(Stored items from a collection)
====
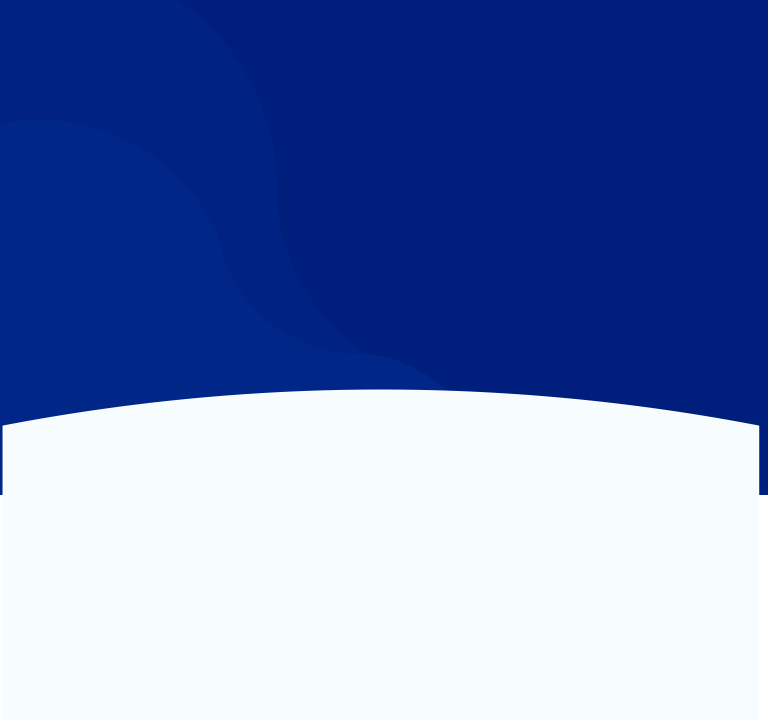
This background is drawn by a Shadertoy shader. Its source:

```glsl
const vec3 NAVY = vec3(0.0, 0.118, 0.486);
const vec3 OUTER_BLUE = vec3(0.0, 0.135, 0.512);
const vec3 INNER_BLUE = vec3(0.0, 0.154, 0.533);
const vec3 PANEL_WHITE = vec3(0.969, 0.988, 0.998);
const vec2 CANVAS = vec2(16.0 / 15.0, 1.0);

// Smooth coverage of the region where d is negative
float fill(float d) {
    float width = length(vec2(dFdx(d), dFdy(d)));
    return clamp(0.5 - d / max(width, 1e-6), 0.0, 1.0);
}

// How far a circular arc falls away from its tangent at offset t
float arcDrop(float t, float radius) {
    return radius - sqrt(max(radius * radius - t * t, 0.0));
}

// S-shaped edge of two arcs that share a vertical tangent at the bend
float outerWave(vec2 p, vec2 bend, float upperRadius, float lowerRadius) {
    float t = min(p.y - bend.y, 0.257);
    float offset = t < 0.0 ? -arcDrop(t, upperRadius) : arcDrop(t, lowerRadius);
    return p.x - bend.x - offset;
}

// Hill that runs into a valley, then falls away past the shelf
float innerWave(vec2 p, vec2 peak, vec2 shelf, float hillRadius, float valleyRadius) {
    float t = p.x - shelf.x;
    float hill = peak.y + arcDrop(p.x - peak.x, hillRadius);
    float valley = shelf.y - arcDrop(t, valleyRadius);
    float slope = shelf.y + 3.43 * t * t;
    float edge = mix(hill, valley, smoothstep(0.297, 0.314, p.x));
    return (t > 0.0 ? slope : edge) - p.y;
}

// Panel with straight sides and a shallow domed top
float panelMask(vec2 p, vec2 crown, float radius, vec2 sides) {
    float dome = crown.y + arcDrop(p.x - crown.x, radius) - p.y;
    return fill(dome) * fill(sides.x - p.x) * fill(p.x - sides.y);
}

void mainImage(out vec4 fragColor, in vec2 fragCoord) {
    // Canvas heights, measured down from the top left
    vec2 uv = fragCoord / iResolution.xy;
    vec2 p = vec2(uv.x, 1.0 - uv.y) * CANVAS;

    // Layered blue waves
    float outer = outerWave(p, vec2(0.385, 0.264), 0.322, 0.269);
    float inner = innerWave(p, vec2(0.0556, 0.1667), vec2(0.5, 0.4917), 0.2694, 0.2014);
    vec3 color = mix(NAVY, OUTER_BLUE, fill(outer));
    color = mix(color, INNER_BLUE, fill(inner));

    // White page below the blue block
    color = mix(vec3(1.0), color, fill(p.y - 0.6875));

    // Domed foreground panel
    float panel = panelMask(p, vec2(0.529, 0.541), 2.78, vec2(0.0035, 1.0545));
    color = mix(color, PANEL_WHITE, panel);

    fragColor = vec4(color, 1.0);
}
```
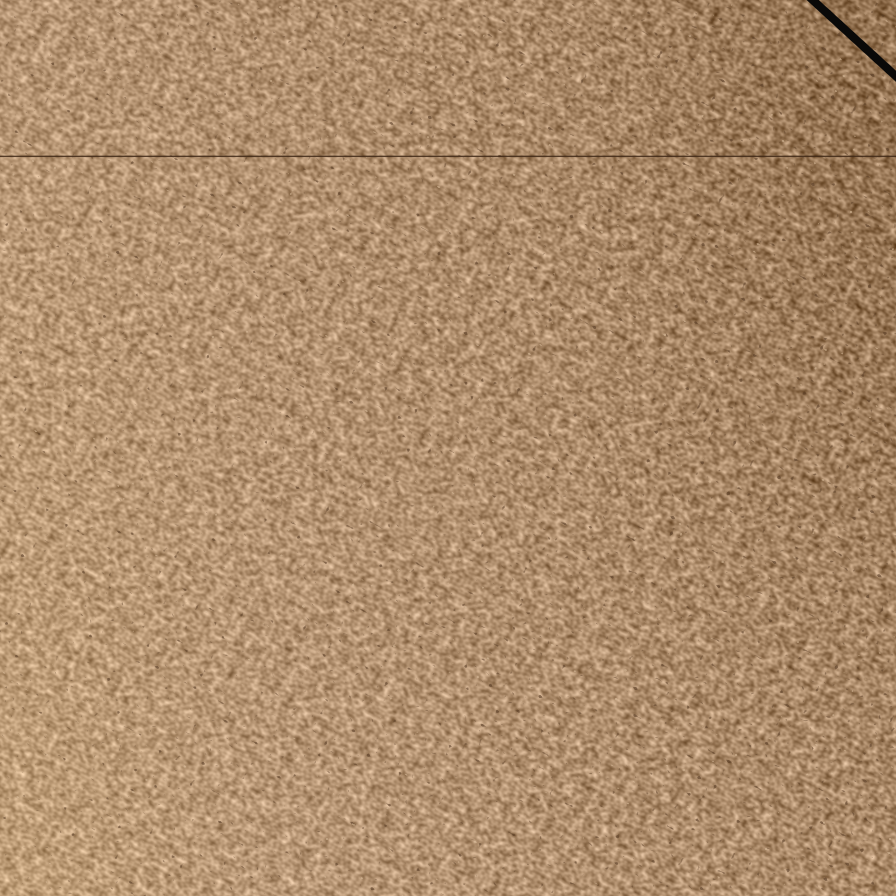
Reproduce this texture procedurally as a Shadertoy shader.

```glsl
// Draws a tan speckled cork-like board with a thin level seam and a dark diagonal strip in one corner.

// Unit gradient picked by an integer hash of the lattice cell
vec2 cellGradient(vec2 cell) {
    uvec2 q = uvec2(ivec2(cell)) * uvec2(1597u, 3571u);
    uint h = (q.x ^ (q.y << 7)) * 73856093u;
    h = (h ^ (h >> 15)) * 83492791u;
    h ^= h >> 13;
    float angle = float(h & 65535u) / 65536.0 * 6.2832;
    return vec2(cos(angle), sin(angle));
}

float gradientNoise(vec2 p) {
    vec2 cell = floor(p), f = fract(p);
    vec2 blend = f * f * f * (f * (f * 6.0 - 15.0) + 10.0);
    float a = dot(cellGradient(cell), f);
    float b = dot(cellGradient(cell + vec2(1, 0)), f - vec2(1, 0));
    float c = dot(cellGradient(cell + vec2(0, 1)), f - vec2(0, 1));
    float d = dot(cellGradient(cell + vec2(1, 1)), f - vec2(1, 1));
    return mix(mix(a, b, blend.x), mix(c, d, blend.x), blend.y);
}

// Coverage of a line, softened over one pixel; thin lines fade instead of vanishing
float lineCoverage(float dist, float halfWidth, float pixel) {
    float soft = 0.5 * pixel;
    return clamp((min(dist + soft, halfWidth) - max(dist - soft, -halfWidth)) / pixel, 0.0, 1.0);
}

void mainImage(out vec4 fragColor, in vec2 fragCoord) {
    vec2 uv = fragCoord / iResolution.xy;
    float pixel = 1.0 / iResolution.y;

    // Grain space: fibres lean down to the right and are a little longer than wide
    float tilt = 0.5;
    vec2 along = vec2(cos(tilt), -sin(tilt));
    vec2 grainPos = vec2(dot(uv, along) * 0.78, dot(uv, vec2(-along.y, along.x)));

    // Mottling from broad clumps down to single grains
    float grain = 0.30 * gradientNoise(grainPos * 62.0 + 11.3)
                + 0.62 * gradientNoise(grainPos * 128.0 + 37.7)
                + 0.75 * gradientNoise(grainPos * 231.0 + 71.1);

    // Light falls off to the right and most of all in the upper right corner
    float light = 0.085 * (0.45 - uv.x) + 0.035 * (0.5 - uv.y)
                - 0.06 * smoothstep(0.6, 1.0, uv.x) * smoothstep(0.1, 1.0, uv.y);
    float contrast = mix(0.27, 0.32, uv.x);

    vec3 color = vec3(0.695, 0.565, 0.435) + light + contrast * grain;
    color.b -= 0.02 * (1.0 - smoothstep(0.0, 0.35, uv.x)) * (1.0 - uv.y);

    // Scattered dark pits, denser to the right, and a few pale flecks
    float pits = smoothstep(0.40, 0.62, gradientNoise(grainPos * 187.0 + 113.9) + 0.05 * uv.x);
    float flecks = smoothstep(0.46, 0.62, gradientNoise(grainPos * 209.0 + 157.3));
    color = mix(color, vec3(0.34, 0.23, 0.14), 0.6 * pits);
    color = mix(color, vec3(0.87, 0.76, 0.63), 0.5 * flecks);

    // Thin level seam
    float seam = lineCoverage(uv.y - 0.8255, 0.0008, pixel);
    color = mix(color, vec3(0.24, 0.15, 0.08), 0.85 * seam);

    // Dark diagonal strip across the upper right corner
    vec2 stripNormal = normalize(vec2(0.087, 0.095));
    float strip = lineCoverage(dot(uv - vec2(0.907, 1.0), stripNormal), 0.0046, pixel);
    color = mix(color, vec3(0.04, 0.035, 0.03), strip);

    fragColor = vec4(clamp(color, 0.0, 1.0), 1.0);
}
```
====
Problem to solve
Set down the entries exactly as they appear, with every picture left out.

Exercise output
This background is drawn by a Shadertoy shader. Its source:

```glsl
const vec3 NAVY = vec3(0.0, 0.118, 0.486);
const vec3 OUTER_BLUE = vec3(0.0, 0.135, 0.512);
const vec3 INNER_BLUE = vec3(0.0, 0.154, 0.533);
const vec3 PANEL_WHITE = vec3(0.969, 0.988, 0.998);
const vec2 CANVAS = vec2(16.0 / 15.0, 1.0);

// Smooth coverage of the region where d is negative
float fill(float d) {
    float width = length(vec2(dFdx(d), dFdy(d)));
    return clamp(0.5 - d / max(width, 1e-6), 0.0, 1.0);
}

// How far a circular arc falls away from its tangent at offset t
float arcDrop(float t, float radius) {
    return radius - sqrt(max(radius * radius - t * t, 0.0));
}

// S-shaped edge of two arcs that share a vertical tangent at the bend
float outerWave(vec2 p, vec2 bend, float upperRadius, float lowerRadius) {
    float t = min(p.y - bend.y, 0.257);
    float offset = t < 0.0 ? -arcDrop(t, upperRadius) : arcDrop(t, lowerRadius);
    return p.x - bend.x - offset;
}

// Hill that runs into a valley, then falls away past the shelf
float innerWave(vec2 p, vec2 peak, vec2 shelf, float hillRadius, float valleyRadius) {
    float t = p.x - shelf.x;
    float hill = peak.y + arcDrop(p.x - peak.x, hillRadius);
    float valley = shelf.y - arcDrop(t, valleyRadius);
    float slope = shelf.y + 3.43 * t * t;
    float edge = mix(hill, valley, smoothstep(0.297, 0.314, p.x));
    return (t > 0.0 ? slope : edge) - p.y;
}

// Panel with straight sides and a shallow domed top
float panelMask(vec2 p, vec2 crown, float radius, vec2 sides) {
    float dome = crown.y + arcDrop(p.x - crown.x, radius) - p.y;
    return fill(dome) * fill(sides.x - p.x) * fill(p.x - sides.y);
}

void mainImage(out vec4 fragColor, in vec2 fragCoord) {
    // Canvas heights, measured down from the top left
    vec2 uv = fragCoord / iResolution.xy;
    vec2 p = vec2(uv.x, 1.0 - uv.y) * CANVAS;

    // Layered blue waves
    float outer = outerWave(p, vec2(0.385, 0.264), 0.322, 0.269);
    float inner = innerWave(p, vec2(0.0556, 0.1667), vec2(0.5, 0.4917), 0.2694, 0.2014);
    vec3 color = mix(NAVY, OUTER_BLUE, fill(outer));
    color = mix(color, INNER_BLUE, fill(inner));

    // White page below the blue block
    color = mix(vec3(1.0), color, fill(p.y - 0.6875));

    // Domed foreground panel
    float panel = panelMask(p, vec2(0.529, 0.541), 2.78, vec2(0.0035, 1.0545));
    color = mix(color, PANEL_WHITE, panel);

    fragColor = vec4(color, 1.0);
}
```
Reproduce this texture procedurally as a Shadertoy shader.

```glsl
// Draws a tan speckled cork-like board with a thin level seam and a dark diagonal strip in one corner.

// Unit gradient picked by an integer hash of the lattice cell
vec2 cellGradient(vec2 cell) {
    uvec2 q = uvec2(ivec2(cell)) * uvec2(1597u, 3571u);
    uint h = (q.x ^ (q.y << 7)) * 73856093u;
    h = (h ^ (h >> 15)) * 83492791u;
    h ^= h >> 13;
    float angle = float(h & 65535u) / 65536.0 * 6.2832;
    return vec2(cos(angle), sin(angle));
}

float gradientNoise(vec2 p) {
    vec2 cell = floor(p), f = fract(p);
    vec2 blend = f * f * f * (f * (f * 6.0 - 15.0) + 10.0);
    float a = dot(cellGradient(cell), f);
    float b = dot(cellGradient(cell + vec2(1, 0)), f - vec2(1, 0));
    float c = dot(cellGradient(cell + vec2(0, 1)), f - vec2(0, 1));
    float d = dot(cellGradient(cell + vec2(1, 1)), f - vec2(1, 1));
    return mix(mix(a, b, blend.x), mix(c, d, blend.x), blend.y);
}

// Coverage of a line, softened over one pixel; thin lines fade instead of vanishing
float lineCoverage(float dist, float halfWidth, float pixel) {
    float soft = 0.5 * pixel;
    return clamp((min(dist + soft, halfWidth) - max(dist - soft, -halfWidth)) / pixel, 0.0, 1.0);
}

void mainImage(out vec4 fragColor, in vec2 fragCoord) {
    vec2 uv = fragCoord / iResolution.xy;
    float pixel = 1.0 / iResolution.y;

    // Grain space: fibres lean down to the right and are a little longer than wide
    float tilt = 0.5;
    vec2 along = vec2(cos(tilt), -sin(tilt));
    vec2 grainPos = vec2(dot(uv, along) * 0.78, dot(uv, vec2(-along.y, along.x)));

    // Mottling from broad clumps down to single grains
    float grain = 0.30 * gradientNoise(grainPos * 62.0 + 11.3)
                + 0.62 * gradientNoise(grainPos * 128.0 + 37.7)
                + 0.75 * gradientNoise(grainPos * 231.0 + 71.1);

    // Light falls off to the right and most of all in the upper right corner
    float light = 0.085 * (0.45 - uv.x) + 0.035 * (0.5 - uv.y)
                - 0.06 * smoothstep(0.6, 1.0, uv.x) * smoothstep(0.1, 1.0, uv.y);
    float contrast = mix(0.27, 0.32, uv.x);

    vec3 color = vec3(0.695, 0.565, 0.435) + light + contrast * grain;
    color.b -= 0.02 * (1.0 - smoothstep(0.0, 0.35, uv.x)) * (1.0 - uv.y);

    // Scattered dark pits, denser to the right, and a few pale flecks
    float pits = smoothstep(0.40, 0.62, gradientNoise(grainPos * 187.0 + 113.9) + 0.05 * uv.x);
    float flecks = smoothstep(0.46, 0.62, gradientNoise(grainPos * 209.0 + 157.3));
    color = mix(color, vec3(0.34, 0.23, 0.14), 0.6 * pits);
    color = mix(color, vec3(0.87, 0.76, 0.63), 0.5 * flecks);

    // Thin level seam
    float seam = lineCoverage(uv.y - 0.8255, 0.0008, pixel);
    color = mix(color, vec3(0.24, 0.15, 0.08), 0.85 * seam);

    // Dark diagonal strip across the upper right corner
    vec2 stripNormal = normalize(vec2(0.087, 0.095));
    float strip = lineCoverage(dot(uv - vec2(0.907, 1.0), stripNormal), 0.0046, pixel);
    color = mix(color, vec3(0.04, 0.035, 0.03), strip);

    fragColor = vec4(clamp(color, 0.0, 1.0), 1.0);
}
```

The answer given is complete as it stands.